If you do the calculations you can see that we have a challenge keeping water in the tank every now and then. There are some places that haul potable water but this can get very expensive by the gallon. We do have a well on our section that we use for our animals and greenhouses. This means that we have to haul water 3/4 of mile. This can be a real pain if we were using the national average of 150-250 gallons of water per person. This number includes water for lawns, laundry, using the restroom and any other water use from a tap. I have a section of natural landscape. We do not need an English Tudor lawn. So that cuts out lots of water usage from the average family. We have to wash laundry in a family. This could be achieved the old fashioned way but there are no volunteers here for that. My family are decidedly in favor of technology. Top loads washers can consume large amounts of water. We chose a front load because they use 25 percent less water. The other large usage is the toilet. There are several methods to be considered when deciding what to do in terms of toilet water usage. (Teaching moment: Read The Humanure Handbook for composting toilet methods and environmental reasons to do so) We use grey water and a double flush toilet. Grey water is water that comes from the washer and from the shower. That brings us to bathing. We only have a shower and we take military showers. We turn the water on to get wet. Turn it off while we soap and shave and we turn it back on to rinse. I can bath in as little as 2.5 gallons of water. All told we use about 1000 gallons of water per a family. With a 500 gallon tank I an easily haul a months of water in an afternoon when needed.

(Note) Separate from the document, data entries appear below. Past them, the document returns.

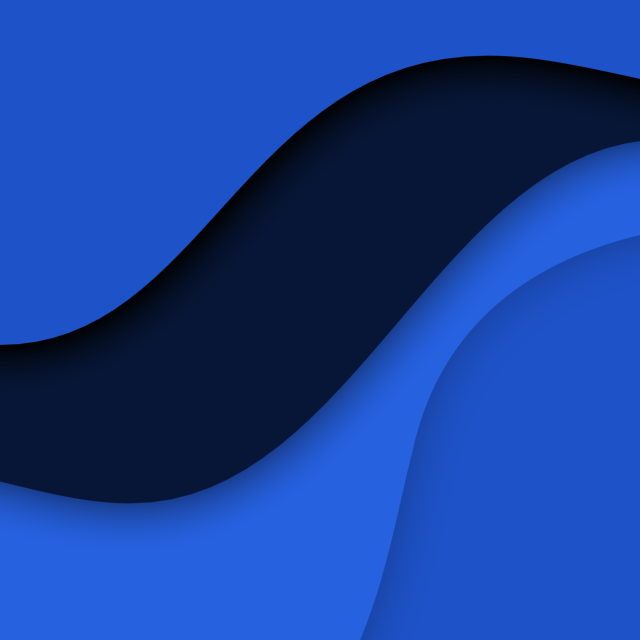
This background is drawn by a Shadertoy shader. Its source:

```glsl
// Layered paper waves: a blue sheet over a navy band, a bright band and a blue hill.
// Each edge is a pair of cubic Bezier curves; its signed distance gives both
// the smooth cut of the layer and the soft shadow cast on the layer beneath.

#define SEGMENTS 32
#define SHEET_BLUE vec3(0.116, 0.322, 0.784)
#define NAVY vec3(0.027, 0.086, 0.212)
#define BRIGHT_BLUE vec3(0.149, 0.380, 0.878)
#define SHADOW_WIDTH 0.085
#define NAVY_SHADOW 0.98
#define BRIGHT_SHADOW 0.36
#define HILL_SHADOW 0.15

vec2 bezier(vec2 a, vec2 b, vec2 c, vec2 d, float t) {
    float s = 1.0 - t;
    return s * s * s * a + 3.0 * s * s * t * b + 3.0 * s * t * t * c + t * t * t * d;
}

// Signed distance to a curve, positive on the right of its direction
float curveDistance(vec2 p, vec2 a, vec2 b, vec2 c, vec2 d) {
    float nearest = 1e6;
    float side = 1.0;
    vec2 from = a;
    for (int i = 1; i <= SEGMENTS; i++) {
        vec2 to = bezier(a, b, c, d, float(i) / float(SEGMENTS));
        vec2 along = to - from;
        vec2 offset = p - from;
        float h = clamp(dot(offset, along) / dot(along, along), 0.0, 1.0);
        float dist = length(offset - along * h);
        if (dist < nearest) {
            nearest = dist;
            side = offset.x * along.y - offset.y * along.x < 0.0 ? -1.0 : 1.0;
        }
        from = to;
    }
    return nearest * side;
}

float closer(float a, float b) {
    return abs(a) < abs(b) ? a : b;
}

// Lower edge of the top sheet
float sheetEdge(vec2 p) {
    return closer(
        curveDistance(p, vec2(0.0, 0.461), vec2(0.32, 0.461), vec2(0.38, 0.913), vec2(0.762, 0.913)),
        curveDistance(p, vec2(0.762, 0.913), vec2(0.846, 0.913), vec2(0.924, 0.893), vec2(1.081, 0.859)));
}

// Lower edge of the navy band
float navyEdge(vec2 p) {
    return closer(
        curveDistance(p, vec2(-0.078, 0.266), vec2(0.039, 0.24), vec2(0.117, 0.2135), vec2(0.204, 0.2135)),
        curveDistance(p, vec2(0.204, 0.2135), vec2(0.559, 0.2135), vec2(0.6875, 0.7825), vec2(1.042, 0.7825)));
}

// Left and upper edge of the hill
float hillEdge(vec2 p) {
    return closer(
        curveDistance(p, vec2(0.547, -0.036), vec2(0.602, 0.082), vec2(0.617, 0.186), vec2(0.645, 0.297)),
        curveDistance(p, vec2(0.645, 0.297), vec2(0.682, 0.466), vec2(0.801, 0.594), vec2(1.029, 0.639)));
}

// Layer colour, darkest at its edge and clear at the shadow width
vec3 shaded(vec3 colour, float dist, float strength) {
    float fade = 1.0 - clamp(dist / SHADOW_WIDTH, 0.0, 1.0);
    return colour * (1.0 - strength * fade * fade);
}

void mainImage(out vec4 fragColor, in vec2 fragCoord) {
    vec2 p = fragCoord / iResolution.xy;
    float blur = 0.8 / min(iResolution.x, iResolution.y);

    float sheet = sheetEdge(p);
    float navy = navyEdge(p);
    float hill = hillEdge(p);

    // Stack the layers from the top sheet down to the hill
    vec3 colour = SHEET_BLUE;
    colour = mix(colour, shaded(NAVY, sheet, NAVY_SHADOW), smoothstep(-blur, blur, sheet));
    colour = mix(colour, shaded(BRIGHT_BLUE, navy, BRIGHT_SHADOW), smoothstep(-blur, blur, navy));
    colour = mix(colour, shaded(SHEET_BLUE, hill, HILL_SHADOW), smoothstep(-blur, blur, hill));

    fragColor = vec4(colour, 1.0);
}
```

This brings us to the hack. How to do we get this water treated for domestic use that does not involve chemicals and poisons such as chlorine? We need to create a filter system that can filter sediments, organics, and pathogens. To do this we have a double sediment filter and a UV biologic filter. The water is brought in with a diaphram pump. The system maintains pressure for the house through a pressure tank feed into the house. The sediment filters are off the shelf and filter below 20 microns and 5 microns respectively. The UV filter is also off the shelf. The interesting thing about a UV filter is that they are intended to be on all of the time and the light has to be changed annually so that you do not have a burned out bulb and not get the sterilization that it provides. You do not want dysentery. There are two problems with this. First is that my house is all solar. We do not want to use electricity when it is not necessary. The second is that we do not want to spend unnecessarily on expensive UV bulbs. To do this we place a time delay on the pump when the pressure switch trigger. When the pressure tank drops below 20 psi power to the light and pump are turned on. The delay lets the light turn on an adjustable amount of time before the pump triggers to ensure that the UV is sterilizing any water passing through. This has lead to the one year light lasting over four years and counting. We actually have the light on only 5 % of the year. In theory the light could last nearly 20 years without change. We will update that information if it goes out before then.

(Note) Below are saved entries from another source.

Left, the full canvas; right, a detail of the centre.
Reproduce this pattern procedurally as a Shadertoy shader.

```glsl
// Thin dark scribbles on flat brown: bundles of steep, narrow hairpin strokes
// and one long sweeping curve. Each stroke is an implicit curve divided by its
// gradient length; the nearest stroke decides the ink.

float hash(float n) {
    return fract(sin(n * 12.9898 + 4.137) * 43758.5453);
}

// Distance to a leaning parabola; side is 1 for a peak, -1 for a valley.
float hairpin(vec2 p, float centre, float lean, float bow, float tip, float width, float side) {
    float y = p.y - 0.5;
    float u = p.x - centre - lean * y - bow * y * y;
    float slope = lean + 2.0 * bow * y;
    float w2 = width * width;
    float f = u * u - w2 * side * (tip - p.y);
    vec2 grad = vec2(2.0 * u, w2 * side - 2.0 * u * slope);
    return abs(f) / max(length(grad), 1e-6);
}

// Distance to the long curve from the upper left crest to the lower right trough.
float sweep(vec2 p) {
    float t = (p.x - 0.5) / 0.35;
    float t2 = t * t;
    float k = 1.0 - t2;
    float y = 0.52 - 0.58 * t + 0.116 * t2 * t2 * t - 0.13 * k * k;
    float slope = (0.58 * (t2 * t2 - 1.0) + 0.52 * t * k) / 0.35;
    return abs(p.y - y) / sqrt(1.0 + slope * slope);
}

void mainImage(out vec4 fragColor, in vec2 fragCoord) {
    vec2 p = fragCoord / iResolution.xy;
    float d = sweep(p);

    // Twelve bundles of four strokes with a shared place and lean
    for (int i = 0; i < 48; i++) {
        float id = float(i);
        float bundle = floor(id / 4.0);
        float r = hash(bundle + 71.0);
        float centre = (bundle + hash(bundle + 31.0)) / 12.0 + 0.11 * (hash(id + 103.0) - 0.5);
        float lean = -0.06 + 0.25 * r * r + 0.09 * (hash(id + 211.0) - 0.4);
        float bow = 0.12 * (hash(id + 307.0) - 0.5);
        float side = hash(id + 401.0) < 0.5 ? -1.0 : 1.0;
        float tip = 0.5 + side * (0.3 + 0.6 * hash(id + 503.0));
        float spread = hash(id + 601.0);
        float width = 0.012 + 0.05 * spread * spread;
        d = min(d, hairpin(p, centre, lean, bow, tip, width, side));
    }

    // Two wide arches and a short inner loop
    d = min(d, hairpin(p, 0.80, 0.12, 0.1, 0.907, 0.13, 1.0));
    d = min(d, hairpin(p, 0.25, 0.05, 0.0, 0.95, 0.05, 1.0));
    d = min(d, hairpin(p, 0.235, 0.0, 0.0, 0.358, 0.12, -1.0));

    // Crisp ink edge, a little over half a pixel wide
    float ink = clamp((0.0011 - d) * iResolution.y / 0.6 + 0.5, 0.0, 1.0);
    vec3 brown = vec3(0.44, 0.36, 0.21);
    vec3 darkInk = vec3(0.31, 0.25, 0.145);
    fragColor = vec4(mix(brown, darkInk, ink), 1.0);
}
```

Thank you and below are pictures. If someone has a question please feel free to ask in the comments.